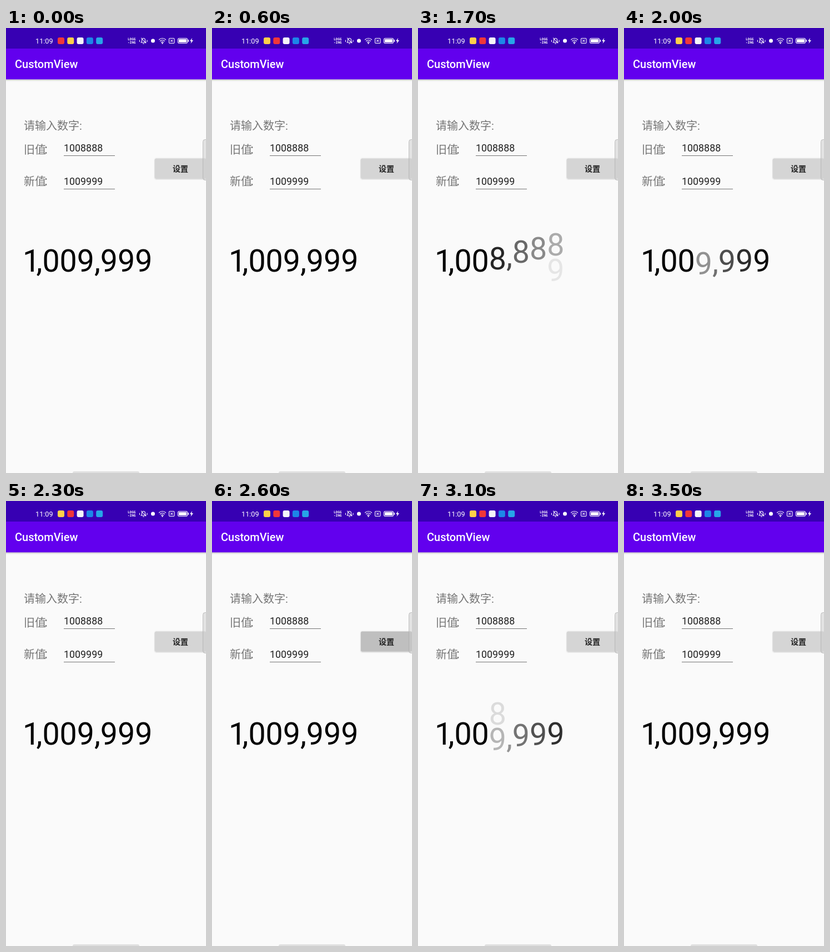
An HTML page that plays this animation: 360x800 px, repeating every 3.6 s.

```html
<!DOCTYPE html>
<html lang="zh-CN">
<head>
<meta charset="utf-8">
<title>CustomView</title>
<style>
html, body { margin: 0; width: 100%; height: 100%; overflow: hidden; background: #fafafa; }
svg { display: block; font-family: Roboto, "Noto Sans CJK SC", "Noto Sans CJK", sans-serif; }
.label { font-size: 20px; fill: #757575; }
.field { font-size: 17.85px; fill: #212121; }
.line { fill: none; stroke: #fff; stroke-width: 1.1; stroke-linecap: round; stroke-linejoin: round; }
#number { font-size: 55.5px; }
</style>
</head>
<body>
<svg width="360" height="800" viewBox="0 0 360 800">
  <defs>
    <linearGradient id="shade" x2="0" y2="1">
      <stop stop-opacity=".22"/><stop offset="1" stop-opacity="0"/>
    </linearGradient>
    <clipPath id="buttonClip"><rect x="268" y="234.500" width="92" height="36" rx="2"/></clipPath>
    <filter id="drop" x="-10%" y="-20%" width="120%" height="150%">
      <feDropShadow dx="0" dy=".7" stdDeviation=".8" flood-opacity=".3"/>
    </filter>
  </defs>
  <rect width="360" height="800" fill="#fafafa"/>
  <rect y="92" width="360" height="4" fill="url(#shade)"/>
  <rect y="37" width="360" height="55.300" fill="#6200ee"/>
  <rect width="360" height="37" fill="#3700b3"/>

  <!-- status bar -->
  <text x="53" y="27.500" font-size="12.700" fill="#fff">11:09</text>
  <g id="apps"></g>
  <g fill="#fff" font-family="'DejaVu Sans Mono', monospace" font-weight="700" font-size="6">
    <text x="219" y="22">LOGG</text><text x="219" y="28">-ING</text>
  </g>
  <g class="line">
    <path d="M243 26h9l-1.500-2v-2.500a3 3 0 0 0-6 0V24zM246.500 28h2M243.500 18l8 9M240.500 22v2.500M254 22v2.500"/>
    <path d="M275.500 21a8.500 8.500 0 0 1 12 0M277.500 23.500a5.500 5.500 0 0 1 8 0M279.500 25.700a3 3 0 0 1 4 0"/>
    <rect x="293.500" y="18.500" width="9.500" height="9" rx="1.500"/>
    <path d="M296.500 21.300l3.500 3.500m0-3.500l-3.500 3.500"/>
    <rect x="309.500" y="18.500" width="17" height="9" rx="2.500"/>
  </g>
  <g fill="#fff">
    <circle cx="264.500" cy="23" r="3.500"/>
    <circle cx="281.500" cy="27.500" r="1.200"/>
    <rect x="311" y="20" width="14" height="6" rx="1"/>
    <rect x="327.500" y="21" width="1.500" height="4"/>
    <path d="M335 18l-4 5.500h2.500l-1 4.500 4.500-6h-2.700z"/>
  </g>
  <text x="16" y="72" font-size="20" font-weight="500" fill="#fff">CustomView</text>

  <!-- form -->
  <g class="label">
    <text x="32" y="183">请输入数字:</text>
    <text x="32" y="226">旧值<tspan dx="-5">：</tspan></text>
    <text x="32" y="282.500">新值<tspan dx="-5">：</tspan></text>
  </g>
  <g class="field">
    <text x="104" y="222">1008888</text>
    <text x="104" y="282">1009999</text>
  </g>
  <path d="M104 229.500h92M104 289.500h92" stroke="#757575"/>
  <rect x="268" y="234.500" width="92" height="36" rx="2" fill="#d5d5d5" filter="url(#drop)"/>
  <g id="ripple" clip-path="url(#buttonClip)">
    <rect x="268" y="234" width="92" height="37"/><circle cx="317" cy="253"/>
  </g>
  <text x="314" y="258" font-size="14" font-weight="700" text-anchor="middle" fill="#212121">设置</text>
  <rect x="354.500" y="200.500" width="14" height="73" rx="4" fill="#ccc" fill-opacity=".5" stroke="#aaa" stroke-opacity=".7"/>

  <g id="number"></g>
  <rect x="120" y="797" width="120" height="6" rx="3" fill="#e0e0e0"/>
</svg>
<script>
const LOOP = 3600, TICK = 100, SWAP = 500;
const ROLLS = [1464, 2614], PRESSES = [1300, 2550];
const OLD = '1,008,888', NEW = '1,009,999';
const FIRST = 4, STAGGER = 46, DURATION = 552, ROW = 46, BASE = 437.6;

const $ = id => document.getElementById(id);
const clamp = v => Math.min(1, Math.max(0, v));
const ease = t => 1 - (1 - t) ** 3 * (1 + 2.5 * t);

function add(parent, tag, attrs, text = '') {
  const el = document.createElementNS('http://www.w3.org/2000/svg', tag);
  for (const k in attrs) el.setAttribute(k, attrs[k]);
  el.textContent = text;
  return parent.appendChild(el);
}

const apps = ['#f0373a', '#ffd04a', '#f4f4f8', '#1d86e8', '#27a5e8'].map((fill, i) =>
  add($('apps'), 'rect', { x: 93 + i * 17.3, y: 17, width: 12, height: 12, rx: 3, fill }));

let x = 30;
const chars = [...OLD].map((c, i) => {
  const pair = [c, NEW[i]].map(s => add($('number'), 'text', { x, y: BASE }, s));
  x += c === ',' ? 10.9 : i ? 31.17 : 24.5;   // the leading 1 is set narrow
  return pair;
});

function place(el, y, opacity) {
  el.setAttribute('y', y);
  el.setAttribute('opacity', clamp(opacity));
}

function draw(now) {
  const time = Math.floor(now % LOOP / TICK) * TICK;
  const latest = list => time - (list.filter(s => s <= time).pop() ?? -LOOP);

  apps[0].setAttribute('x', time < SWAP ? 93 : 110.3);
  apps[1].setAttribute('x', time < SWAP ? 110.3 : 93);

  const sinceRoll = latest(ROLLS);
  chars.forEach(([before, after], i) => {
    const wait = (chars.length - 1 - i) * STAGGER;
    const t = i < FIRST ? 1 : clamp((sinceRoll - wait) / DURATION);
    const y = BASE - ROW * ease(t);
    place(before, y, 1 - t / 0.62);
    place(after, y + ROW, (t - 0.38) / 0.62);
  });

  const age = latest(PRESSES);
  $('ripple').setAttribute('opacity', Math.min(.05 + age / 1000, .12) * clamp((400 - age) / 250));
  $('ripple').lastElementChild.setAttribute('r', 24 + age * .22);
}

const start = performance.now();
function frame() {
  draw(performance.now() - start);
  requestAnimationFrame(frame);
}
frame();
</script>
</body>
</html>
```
--
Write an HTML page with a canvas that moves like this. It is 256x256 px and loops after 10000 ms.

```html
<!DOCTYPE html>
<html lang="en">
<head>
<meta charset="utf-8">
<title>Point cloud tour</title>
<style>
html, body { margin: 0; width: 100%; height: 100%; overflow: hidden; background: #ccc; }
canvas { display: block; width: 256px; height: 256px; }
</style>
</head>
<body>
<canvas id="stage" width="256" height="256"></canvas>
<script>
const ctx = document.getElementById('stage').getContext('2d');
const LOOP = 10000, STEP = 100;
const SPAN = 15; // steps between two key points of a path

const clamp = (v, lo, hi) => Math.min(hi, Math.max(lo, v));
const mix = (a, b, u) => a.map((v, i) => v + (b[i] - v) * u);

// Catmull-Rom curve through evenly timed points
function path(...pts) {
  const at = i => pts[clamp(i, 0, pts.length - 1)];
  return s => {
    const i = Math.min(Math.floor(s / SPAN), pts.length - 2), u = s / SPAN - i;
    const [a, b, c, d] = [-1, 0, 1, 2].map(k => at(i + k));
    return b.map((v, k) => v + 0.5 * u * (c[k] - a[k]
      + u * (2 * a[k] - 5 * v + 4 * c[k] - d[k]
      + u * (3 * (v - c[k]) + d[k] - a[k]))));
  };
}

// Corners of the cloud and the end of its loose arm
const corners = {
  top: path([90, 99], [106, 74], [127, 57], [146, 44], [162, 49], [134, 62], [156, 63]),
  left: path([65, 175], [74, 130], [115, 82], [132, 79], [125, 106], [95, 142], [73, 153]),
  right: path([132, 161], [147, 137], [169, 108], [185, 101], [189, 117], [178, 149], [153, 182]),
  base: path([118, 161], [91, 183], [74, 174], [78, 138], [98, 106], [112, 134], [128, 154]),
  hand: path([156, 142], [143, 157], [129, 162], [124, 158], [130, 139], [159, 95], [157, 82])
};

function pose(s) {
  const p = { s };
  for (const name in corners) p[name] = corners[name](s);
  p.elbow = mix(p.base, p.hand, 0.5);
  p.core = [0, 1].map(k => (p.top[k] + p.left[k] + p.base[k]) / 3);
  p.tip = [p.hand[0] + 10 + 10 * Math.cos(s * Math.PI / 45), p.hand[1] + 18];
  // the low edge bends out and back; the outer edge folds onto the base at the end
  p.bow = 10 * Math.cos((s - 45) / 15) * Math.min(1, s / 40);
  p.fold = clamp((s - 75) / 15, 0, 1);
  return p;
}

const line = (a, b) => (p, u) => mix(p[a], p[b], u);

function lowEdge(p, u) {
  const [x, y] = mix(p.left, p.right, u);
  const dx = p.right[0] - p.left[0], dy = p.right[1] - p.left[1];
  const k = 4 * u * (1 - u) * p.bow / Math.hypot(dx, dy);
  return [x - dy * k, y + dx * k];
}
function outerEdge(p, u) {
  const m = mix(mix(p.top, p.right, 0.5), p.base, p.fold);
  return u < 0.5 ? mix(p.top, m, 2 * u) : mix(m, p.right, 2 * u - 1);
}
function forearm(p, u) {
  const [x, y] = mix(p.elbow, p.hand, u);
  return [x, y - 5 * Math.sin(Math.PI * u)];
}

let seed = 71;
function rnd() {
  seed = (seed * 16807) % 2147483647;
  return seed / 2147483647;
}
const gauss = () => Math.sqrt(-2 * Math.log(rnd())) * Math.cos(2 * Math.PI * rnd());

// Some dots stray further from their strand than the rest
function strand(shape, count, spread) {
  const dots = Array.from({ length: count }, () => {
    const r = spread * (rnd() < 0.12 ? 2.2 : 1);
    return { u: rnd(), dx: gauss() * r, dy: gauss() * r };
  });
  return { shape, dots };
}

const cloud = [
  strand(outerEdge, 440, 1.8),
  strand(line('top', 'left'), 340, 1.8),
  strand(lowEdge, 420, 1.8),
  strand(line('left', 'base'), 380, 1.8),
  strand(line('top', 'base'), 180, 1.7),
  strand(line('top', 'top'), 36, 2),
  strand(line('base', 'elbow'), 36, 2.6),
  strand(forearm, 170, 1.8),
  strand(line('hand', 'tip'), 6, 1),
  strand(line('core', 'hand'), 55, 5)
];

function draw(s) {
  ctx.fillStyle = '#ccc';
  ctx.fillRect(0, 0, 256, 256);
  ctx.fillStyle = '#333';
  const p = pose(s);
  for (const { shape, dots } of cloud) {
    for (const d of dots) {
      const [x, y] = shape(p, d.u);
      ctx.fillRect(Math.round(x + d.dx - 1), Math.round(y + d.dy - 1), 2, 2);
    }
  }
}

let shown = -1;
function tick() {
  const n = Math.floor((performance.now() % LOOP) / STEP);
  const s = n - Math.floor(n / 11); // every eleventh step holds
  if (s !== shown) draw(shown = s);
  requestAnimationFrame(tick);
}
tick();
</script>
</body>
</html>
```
---
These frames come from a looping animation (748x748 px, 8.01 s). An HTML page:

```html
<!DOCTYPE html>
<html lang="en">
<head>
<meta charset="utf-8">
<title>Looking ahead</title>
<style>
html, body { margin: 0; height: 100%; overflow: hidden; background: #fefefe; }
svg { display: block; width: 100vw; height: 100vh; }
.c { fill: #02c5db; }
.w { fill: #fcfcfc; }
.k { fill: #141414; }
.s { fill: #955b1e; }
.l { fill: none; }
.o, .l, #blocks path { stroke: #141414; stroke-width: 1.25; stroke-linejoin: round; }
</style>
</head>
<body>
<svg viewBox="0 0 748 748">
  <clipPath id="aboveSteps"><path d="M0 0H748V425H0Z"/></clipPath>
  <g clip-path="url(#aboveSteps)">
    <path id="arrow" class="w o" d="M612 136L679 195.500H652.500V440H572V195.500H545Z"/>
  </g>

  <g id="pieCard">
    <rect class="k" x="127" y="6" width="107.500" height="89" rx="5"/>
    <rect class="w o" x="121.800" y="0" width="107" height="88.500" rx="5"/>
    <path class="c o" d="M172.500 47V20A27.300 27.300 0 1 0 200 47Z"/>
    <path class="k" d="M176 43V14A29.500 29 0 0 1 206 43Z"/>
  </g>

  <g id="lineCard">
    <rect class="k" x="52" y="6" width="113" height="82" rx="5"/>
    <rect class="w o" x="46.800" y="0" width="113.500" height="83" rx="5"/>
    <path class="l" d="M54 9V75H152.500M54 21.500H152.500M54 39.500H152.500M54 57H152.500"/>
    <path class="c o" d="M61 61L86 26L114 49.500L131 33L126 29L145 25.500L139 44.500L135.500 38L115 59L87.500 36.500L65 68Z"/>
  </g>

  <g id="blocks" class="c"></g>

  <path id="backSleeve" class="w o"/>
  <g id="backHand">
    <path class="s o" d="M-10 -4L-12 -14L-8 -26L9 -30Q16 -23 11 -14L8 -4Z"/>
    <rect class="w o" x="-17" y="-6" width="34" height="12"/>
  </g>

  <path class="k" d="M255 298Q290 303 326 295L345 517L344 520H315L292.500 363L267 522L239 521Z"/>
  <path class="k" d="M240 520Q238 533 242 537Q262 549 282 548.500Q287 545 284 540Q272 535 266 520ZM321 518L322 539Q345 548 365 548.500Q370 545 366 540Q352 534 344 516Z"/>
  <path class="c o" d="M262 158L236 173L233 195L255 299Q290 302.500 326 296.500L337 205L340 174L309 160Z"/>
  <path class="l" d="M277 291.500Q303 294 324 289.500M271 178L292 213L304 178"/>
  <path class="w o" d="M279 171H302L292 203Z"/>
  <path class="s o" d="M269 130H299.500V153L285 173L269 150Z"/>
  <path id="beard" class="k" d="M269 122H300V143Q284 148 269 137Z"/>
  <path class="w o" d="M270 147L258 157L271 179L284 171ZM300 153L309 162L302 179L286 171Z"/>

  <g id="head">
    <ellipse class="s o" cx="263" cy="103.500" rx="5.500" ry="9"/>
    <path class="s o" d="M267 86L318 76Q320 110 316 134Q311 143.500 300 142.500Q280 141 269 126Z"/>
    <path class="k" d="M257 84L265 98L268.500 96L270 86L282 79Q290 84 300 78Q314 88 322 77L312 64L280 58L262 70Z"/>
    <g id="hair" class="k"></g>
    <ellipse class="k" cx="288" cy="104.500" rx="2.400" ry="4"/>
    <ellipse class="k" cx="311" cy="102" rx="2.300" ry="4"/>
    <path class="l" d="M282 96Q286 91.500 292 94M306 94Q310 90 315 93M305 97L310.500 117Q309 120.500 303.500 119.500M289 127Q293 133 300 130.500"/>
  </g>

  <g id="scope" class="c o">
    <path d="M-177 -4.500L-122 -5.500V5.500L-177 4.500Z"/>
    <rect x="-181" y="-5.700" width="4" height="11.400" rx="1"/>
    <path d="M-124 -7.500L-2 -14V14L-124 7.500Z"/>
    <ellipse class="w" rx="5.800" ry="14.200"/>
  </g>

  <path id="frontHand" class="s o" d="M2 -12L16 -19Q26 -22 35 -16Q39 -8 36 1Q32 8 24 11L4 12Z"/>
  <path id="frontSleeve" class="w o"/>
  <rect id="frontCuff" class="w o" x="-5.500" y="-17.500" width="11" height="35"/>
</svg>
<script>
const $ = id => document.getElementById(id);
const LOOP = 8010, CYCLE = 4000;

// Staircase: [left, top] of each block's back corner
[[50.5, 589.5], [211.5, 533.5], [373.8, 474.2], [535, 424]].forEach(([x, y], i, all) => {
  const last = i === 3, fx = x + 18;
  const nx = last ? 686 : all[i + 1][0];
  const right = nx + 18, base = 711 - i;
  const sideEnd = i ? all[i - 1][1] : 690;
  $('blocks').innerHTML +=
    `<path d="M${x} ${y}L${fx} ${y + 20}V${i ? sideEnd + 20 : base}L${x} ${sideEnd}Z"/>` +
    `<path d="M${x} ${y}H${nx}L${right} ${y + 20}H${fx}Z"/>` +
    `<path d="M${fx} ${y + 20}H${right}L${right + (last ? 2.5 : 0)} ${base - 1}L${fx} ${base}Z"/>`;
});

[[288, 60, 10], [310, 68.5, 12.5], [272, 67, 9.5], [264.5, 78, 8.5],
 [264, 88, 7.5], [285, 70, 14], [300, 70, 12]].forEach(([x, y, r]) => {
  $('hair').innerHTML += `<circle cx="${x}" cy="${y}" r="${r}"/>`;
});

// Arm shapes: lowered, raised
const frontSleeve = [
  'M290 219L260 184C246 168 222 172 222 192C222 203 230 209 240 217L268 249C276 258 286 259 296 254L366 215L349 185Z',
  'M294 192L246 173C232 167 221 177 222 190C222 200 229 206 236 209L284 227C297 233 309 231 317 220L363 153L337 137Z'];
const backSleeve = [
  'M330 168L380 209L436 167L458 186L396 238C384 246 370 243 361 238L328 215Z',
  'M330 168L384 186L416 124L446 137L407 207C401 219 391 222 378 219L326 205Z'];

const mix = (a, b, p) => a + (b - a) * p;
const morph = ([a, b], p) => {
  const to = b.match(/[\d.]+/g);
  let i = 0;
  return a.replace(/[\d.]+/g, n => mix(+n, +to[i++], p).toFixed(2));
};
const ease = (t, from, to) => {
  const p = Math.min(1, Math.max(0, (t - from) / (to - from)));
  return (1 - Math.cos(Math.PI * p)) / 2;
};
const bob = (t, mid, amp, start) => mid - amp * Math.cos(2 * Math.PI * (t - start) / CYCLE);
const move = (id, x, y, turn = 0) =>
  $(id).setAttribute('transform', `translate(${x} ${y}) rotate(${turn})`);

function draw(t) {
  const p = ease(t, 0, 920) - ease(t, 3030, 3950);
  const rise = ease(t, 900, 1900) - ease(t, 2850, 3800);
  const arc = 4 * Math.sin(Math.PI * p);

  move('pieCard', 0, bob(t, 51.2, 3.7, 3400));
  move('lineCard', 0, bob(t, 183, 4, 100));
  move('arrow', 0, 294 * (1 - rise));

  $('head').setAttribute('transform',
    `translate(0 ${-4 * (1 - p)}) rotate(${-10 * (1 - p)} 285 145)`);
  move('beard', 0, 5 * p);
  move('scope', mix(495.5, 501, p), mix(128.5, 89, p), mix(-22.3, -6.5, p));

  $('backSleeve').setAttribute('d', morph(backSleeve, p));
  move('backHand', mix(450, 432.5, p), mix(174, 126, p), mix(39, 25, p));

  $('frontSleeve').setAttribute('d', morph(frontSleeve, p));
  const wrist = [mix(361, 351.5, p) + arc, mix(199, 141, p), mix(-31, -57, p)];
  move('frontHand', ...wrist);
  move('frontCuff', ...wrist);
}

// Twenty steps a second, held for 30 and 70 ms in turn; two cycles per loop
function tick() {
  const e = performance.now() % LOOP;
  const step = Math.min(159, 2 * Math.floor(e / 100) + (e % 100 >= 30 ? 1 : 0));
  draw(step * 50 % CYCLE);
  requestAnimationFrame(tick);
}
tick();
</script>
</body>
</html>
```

## Exercise aim
Above are the records. Copy every line in them holding "draw".

## Task answer
function draw(now) {
  draw(performance.now() - start);
function draw(s) {
  if (s !== shown) draw(shown = s);
function draw(t) {
  draw(step * 50 % CYCLE);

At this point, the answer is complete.